[[ Data for processing, beginning ]]

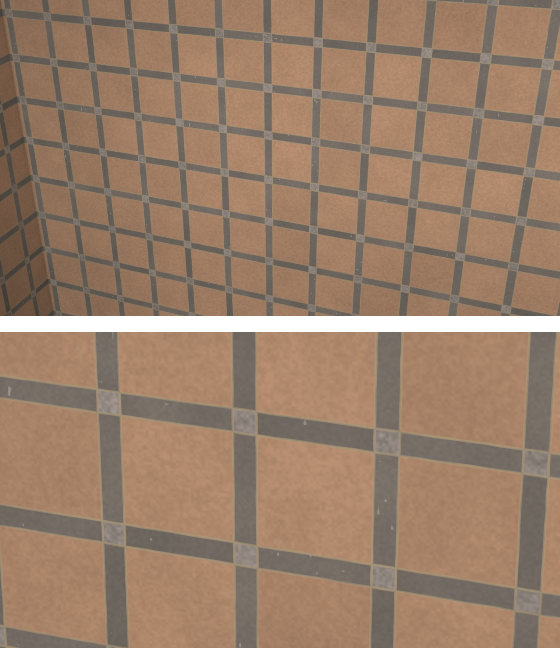
Top, the full canvas; bottom, a detail of the centre.
Write a Shadertoy shader that draws this texture.

```glsl
// Two tiled walls meeting at a corner: terracotta squares framed by grey strips and small corner tiles.

float hash(vec2 p) {
    p = fract(p * vec2(0.1031, 0.1137));
    p += dot(p, p.yx + 33.33);
    return fract((p.x + p.y) * p.x * 17.3);
}

float noise(vec2 p) {
    vec2 i = floor(p), f = fract(p);
    f = f * f * (3.0 - 2.0 * f);
    return mix(mix(hash(i), hash(i + vec2(1, 0)), f.x),
               mix(hash(i + vec2(0, 1)), hash(i + vec2(1, 1)), f.x), f.y);
}

// Canvas point to tile coordinates; the columns are the projected axes and origin of a wall.
vec2 unproject(vec2 p, vec3 axisX, vec3 axisY, vec3 origin) {
    vec3 h = inverse(mat3(axisX, axisY, origin)) * vec3(p, 1.0);
    return h.xy / h.z;
}

// Tile pattern with strips centred on whole numbers; px is the pixel footprint.
vec3 tiles(vec2 q, vec2 px) {
    const float halfStrip = 0.086;
    vec2 wobble = 0.005 * vec2(noise(q * 9.0 + 40.0) - 0.5, noise(q * 9.0 + 80.0) - 0.5);
    vec2 d = abs(q - round(q)) + wobble;
    vec2 strip = 1.0 - smoothstep(-0.6 * px, 0.6 * px, d - halfStrip);
    vec2 id = mix(floor(q) + 0.5, round(q), step(d, vec2(halfStrip)));
    float tone = hash(id * 2.0 + 61.0) - 0.5;

    // Surface grain and broad staining
    float grain = noise(q * 46.0 + 300.0) - 0.5;
    float grit = noise(q * 23.0 + 500.0) - 0.5;
    float stain = noise(q * 3.0 + 90.0) - 0.5;

    vec3 clay = vec3(0.65, 0.505, 0.40) * (1.0 + 0.05 * tone + 0.07 * grain + 0.05 * grit + 0.05 * stain);
    vec3 slate = vec3(0.435, 0.405, 0.375) * (1.0 + 0.09 * tone + 0.07 * grain + 0.08 * stain);
    vec3 stone = vec3(0.535, 0.50, 0.475) * (1.0 + 0.10 * tone + 0.16 * grain + 0.12 * grit);

    // Sparse pale chips on the strips
    float chips = smoothstep(0.90, 0.98, noise(q * 21.0 + 700.0)) * step(0.6, noise(q * 4.0 + 150.0));
    slate += 0.13 * chips;

    vec3 col = mix(clay, slate, max(strip.x, strip.y));
    col = mix(col, stone, strip.x * strip.y);

    // Thin sandy joints, unevenly filled
    vec2 joint = 1.0 - smoothstep(vec2(0.008) - 0.5 * px, vec2(0.008) + 0.7 * px, abs(d - halfStrip));
    float fill = 0.45 + 0.5 * noise(q * 7.0 + 210.0);
    return mix(col, vec3(0.64, 0.565, 0.45), max(joint.x, joint.y) * fill);
}

void mainImage(out vec4 fragColor, in vec2 fragCoord) {
    vec2 uv = fragCoord / iResolution.xy;
    vec2 p = vec2(uv.x * 16.0 / 9.0, 1.0 - uv.y);

    // Main wall and the side wall share the vertical axis along the corner
    vec3 axisX = vec3(0.1191, 0.01046, -0.02096);
    vec3 axisY = vec3(0.0251, 0.1470, 0.02826);
    vec3 origin = vec3(0.0278, 0.0417, 1.0);
    const float corner = -0.17;
    vec2 front = unproject(p, axisX, axisY, origin);
    vec2 side = unproject(p, vec3(-0.092, 0.0358, -0.0423), axisY, origin + corner * axisX);
    side.x -= 0.63;
    vec2 frontPx = fwidth(front), sidePx = fwidth(side);

    vec3 frontCol = tiles(front, frontPx);
    vec3 sideCol = tiles(side + vec2(30, 0), sidePx) * vec3(0.80, 0.78, 0.76);
    float onFront = smoothstep(-frontPx.x, frontPx.x, front.x - corner);
    vec3 col = mix(sideCol, frontCol, onFront);

    // Soft corner shadow, then light falling off toward the left and bottom
    col *= 1.0 - 0.10 * exp(-18.0 * abs(front.x - corner));
    float light = 1.04 - 0.16 * smoothstep(0.45, 0.0, uv.x) - 0.10 * smoothstep(0.5, 0.0, uv.y);
    light -= 0.05 * smoothstep(0.75, 1.0, uv.y);
    fragColor = vec4(col * light, 1.0);
}
```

[[ Data for processing, end ]]

### Work order
Drop the images and quote the entries word for word.

### Answer
Top, the full canvas; bottom, a detail of the centre.
Write a Shadertoy shader that draws this texture.

```glsl
// Two tiled walls meeting at a corner: terracotta squares framed by grey strips and small corner tiles.

float hash(vec2 p) {
    p = fract(p * vec2(0.1031, 0.1137));
    p += dot(p, p.yx + 33.33);
    return fract((p.x + p.y) * p.x * 17.3);
}

float noise(vec2 p) {
    vec2 i = floor(p), f = fract(p);
    f = f * f * (3.0 - 2.0 * f);
    return mix(mix(hash(i), hash(i + vec2(1, 0)), f.x),
               mix(hash(i + vec2(0, 1)), hash(i + vec2(1, 1)), f.x), f.y);
}

// Canvas point to tile coordinates; the columns are the projected axes and origin of a wall.
vec2 unproject(vec2 p, vec3 axisX, vec3 axisY, vec3 origin) {
    vec3 h = inverse(mat3(axisX, axisY, origin)) * vec3(p, 1.0);
    return h.xy / h.z;
}

// Tile pattern with strips centred on whole numbers; px is the pixel footprint.
vec3 tiles(vec2 q, vec2 px) {
    const float halfStrip = 0.086;
    vec2 wobble = 0.005 * vec2(noise(q * 9.0 + 40.0) - 0.5, noise(q * 9.0 + 80.0) - 0.5);
    vec2 d = abs(q - round(q)) + wobble;
    vec2 strip = 1.0 - smoothstep(-0.6 * px, 0.6 * px, d - halfStrip);
    vec2 id = mix(floor(q) + 0.5, round(q), step(d, vec2(halfStrip)));
    float tone = hash(id * 2.0 + 61.0) - 0.5;

    // Surface grain and broad staining
    float grain = noise(q * 46.0 + 300.0) - 0.5;
    float grit = noise(q * 23.0 + 500.0) - 0.5;
    float stain = noise(q * 3.0 + 90.0) - 0.5;

    vec3 clay = vec3(0.65, 0.505, 0.40) * (1.0 + 0.05 * tone + 0.07 * grain + 0.05 * grit + 0.05 * stain);
    vec3 slate = vec3(0.435, 0.405, 0.375) * (1.0 + 0.09 * tone + 0.07 * grain + 0.08 * stain);
    vec3 stone = vec3(0.535, 0.50, 0.475) * (1.0 + 0.10 * tone + 0.16 * grain + 0.12 * grit);

    // Sparse pale chips on the strips
    float chips = smoothstep(0.90, 0.98, noise(q * 21.0 + 700.0)) * step(0.6, noise(q * 4.0 + 150.0));
    slate += 0.13 * chips;

    vec3 col = mix(clay, slate, max(strip.x, strip.y));
    col = mix(col, stone, strip.x * strip.y);

    // Thin sandy joints, unevenly filled
    vec2 joint = 1.0 - smoothstep(vec2(0.008) - 0.5 * px, vec2(0.008) + 0.7 * px, abs(d - halfStrip));
    float fill = 0.45 + 0.5 * noise(q * 7.0 + 210.0);
    return mix(col, vec3(0.64, 0.565, 0.45), max(joint.x, joint.y) * fill);
}

void mainImage(out vec4 fragColor, in vec2 fragCoord) {
    vec2 uv = fragCoord / iResolution.xy;
    vec2 p = vec2(uv.x * 16.0 / 9.0, 1.0 - uv.y);

    // Main wall and the side wall share the vertical axis along the corner
    vec3 axisX = vec3(0.1191, 0.01046, -0.02096);
    vec3 axisY = vec3(0.0251, 0.1470, 0.02826);
    vec3 origin = vec3(0.0278, 0.0417, 1.0);
    const float corner = -0.17;
    vec2 front = unproject(p, axisX, axisY, origin);
    vec2 side = unproject(p, vec3(-0.092, 0.0358, -0.0423), axisY, origin + corner * axisX);
    side.x -= 0.63;
    vec2 frontPx = fwidth(front), sidePx = fwidth(side);

    vec3 frontCol = tiles(front, frontPx);
    vec3 sideCol = tiles(side + vec2(30, 0), sidePx) * vec3(0.80, 0.78, 0.76);
    float onFront = smoothstep(-frontPx.x, frontPx.x, front.x - corner);
    vec3 col = mix(sideCol, frontCol, onFront);

    // Soft corner shadow, then light falling off toward the left and bottom
    col *= 1.0 - 0.10 * exp(-18.0 * abs(front.x - corner));
    float light = 1.04 - 0.16 * smoothstep(0.45, 0.0, uv.x) - 0.10 * smoothstep(0.5, 0.0, uv.y);
    light -= 0.05 * smoothstep(0.75, 1.0, uv.y);
    fragColor = vec4(col * light, 1.0);
}
```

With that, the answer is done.